Next up we went with another modern classic: liquid nitrogen ice cream. He had a huge amount of ice cream base to work from, and we decided to try something unique: a corn ice cream with caramelized cactus.
After throwing together some caviar (the key: the mixture should be ‘snotty’ before dropping into the calcium chloride water bath) we flash froze some seaweed as well. And our dishes were complete.
The salmon in chicken skin was incredibly tasty and the ice cream with cactus was a pleasant surprise to both of us, since we were food pairing on the fly. It was a fantastic experience and I am very grateful that he allowed me into the kitchen to see his approach to this kind of cooking.
You can follow Chef Kleinman’s culinary exploits at his blog, Food 102. Thanks again, Chef!
And so it began – March of 2010. We all gathered at my place and started on the mysteries of spherification – the process of shaping liquids into spherical shapes. Our choices: root beer and blueberry juice.
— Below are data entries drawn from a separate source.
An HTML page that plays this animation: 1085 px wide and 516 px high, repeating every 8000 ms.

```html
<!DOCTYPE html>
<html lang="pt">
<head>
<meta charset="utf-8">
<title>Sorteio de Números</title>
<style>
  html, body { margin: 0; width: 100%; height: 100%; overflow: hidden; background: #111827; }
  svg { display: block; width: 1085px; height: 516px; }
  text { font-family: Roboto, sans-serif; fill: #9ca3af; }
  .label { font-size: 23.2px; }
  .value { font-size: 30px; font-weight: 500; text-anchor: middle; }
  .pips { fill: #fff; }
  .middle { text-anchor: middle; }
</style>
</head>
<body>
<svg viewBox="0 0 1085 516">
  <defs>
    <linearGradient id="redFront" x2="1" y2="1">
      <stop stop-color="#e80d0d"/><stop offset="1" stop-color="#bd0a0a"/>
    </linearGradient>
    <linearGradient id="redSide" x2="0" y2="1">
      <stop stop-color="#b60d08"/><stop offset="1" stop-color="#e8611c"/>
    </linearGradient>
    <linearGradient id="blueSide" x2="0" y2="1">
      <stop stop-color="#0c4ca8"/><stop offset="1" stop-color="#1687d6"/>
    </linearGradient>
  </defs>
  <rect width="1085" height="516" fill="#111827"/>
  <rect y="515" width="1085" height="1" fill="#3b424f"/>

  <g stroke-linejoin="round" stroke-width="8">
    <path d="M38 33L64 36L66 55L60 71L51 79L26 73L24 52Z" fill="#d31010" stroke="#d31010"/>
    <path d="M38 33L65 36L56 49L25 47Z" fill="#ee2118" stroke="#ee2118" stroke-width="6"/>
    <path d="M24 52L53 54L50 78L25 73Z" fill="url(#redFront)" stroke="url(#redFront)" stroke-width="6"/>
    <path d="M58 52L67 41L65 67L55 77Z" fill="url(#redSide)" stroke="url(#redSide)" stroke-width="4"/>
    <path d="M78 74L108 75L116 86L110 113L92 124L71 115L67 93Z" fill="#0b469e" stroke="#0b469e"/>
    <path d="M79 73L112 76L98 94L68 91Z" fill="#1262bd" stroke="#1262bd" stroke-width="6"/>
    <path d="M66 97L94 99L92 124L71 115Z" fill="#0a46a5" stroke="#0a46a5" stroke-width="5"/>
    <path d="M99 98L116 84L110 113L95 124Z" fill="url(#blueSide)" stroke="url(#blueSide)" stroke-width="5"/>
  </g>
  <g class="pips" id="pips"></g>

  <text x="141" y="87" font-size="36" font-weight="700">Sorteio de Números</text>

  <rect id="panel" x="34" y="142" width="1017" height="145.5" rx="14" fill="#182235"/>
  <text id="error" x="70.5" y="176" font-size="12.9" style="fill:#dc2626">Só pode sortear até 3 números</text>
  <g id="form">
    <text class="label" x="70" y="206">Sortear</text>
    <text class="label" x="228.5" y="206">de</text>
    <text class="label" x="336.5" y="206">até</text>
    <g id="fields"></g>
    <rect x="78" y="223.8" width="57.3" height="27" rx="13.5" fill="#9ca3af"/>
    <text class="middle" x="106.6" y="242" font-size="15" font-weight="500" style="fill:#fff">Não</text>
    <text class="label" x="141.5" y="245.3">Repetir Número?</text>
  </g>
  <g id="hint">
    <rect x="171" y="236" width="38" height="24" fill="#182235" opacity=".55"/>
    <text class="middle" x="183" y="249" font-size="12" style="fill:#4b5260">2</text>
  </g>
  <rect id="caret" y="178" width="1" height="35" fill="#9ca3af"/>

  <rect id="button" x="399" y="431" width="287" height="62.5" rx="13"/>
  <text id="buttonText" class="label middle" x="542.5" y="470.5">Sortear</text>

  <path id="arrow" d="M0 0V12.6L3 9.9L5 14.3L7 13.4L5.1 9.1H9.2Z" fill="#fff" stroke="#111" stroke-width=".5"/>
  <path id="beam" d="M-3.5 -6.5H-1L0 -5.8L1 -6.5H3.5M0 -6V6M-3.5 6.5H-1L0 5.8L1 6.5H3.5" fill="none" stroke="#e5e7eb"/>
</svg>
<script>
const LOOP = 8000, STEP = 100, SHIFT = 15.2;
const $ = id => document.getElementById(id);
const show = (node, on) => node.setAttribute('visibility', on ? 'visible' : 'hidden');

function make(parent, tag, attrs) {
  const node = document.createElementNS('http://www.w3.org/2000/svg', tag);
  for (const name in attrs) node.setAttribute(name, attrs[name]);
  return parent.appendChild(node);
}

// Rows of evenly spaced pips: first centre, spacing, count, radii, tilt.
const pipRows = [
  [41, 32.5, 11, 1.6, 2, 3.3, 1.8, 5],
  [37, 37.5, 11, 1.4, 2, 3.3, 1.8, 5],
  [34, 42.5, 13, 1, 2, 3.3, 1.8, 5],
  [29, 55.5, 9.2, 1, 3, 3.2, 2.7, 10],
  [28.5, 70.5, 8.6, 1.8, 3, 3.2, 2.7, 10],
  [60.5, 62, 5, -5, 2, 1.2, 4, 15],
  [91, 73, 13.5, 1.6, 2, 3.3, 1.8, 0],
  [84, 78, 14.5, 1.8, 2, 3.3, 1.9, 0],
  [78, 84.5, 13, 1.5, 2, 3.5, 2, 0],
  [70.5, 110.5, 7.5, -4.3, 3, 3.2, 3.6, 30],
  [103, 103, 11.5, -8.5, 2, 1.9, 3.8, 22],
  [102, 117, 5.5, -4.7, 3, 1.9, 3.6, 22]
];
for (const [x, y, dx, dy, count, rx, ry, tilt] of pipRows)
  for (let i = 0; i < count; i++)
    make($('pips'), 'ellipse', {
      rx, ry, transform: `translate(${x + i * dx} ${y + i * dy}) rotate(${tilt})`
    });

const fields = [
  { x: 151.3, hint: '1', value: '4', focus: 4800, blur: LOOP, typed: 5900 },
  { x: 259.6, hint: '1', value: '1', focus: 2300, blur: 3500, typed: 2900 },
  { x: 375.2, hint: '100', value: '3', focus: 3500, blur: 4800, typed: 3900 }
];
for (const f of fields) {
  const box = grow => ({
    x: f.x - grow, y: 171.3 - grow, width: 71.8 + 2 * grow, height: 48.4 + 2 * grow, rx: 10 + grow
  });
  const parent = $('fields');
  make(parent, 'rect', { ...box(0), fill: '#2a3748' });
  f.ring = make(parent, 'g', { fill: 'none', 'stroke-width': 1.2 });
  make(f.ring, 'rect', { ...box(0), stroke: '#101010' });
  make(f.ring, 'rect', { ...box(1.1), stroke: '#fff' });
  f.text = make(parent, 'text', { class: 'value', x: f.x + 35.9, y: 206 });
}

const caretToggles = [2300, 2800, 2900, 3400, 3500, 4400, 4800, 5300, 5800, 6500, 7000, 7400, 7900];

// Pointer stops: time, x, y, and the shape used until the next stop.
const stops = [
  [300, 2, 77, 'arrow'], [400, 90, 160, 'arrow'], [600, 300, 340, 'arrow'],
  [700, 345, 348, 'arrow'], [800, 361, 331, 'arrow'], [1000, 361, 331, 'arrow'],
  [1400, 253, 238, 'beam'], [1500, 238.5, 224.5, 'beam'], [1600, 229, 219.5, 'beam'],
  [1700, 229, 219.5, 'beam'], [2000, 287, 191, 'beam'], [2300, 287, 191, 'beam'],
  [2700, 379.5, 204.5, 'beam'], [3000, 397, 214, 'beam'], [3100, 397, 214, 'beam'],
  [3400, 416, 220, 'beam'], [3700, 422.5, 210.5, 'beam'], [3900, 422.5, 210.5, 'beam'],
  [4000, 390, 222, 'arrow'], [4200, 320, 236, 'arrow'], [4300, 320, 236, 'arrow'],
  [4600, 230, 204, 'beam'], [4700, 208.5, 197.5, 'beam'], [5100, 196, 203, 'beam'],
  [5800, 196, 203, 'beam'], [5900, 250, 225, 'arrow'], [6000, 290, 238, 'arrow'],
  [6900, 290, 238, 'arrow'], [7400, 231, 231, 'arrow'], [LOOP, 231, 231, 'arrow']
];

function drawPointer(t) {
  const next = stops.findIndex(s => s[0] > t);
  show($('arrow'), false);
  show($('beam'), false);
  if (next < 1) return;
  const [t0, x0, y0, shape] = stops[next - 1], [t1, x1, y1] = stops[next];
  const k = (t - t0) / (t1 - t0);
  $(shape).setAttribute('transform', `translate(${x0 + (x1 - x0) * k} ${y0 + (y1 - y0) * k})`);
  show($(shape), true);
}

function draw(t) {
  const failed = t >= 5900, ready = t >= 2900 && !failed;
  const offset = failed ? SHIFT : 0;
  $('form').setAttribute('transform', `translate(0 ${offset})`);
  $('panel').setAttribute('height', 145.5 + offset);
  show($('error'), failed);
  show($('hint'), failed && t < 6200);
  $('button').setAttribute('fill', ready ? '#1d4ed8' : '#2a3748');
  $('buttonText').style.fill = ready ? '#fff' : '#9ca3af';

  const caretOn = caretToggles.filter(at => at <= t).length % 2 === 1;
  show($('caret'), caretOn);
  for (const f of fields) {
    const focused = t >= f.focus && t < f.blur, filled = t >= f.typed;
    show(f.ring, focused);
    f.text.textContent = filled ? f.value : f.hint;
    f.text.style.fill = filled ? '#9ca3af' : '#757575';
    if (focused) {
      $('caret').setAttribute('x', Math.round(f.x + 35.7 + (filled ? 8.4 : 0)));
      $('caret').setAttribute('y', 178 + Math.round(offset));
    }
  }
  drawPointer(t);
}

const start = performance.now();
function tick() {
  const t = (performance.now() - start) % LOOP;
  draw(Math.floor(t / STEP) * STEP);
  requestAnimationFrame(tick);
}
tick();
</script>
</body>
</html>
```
So we grabbed them, and followed the basic recipe:
- Mix liquid with sodium alginate
- Chill for 30 minutes
- Drop liquid using a spoon or pipette into a setting bath of water and calcium chloride for a certain amount of time (the longer it sits, the thicker the shell gets)
- Pull out and rinse with water
Our results were mixed. As you can see, you can create other shapes than spheres. You can read all about it in detail at Seattle Food Geek and Eric Rivera’s Cooking Blog. But we realized: hey, we’re onto something.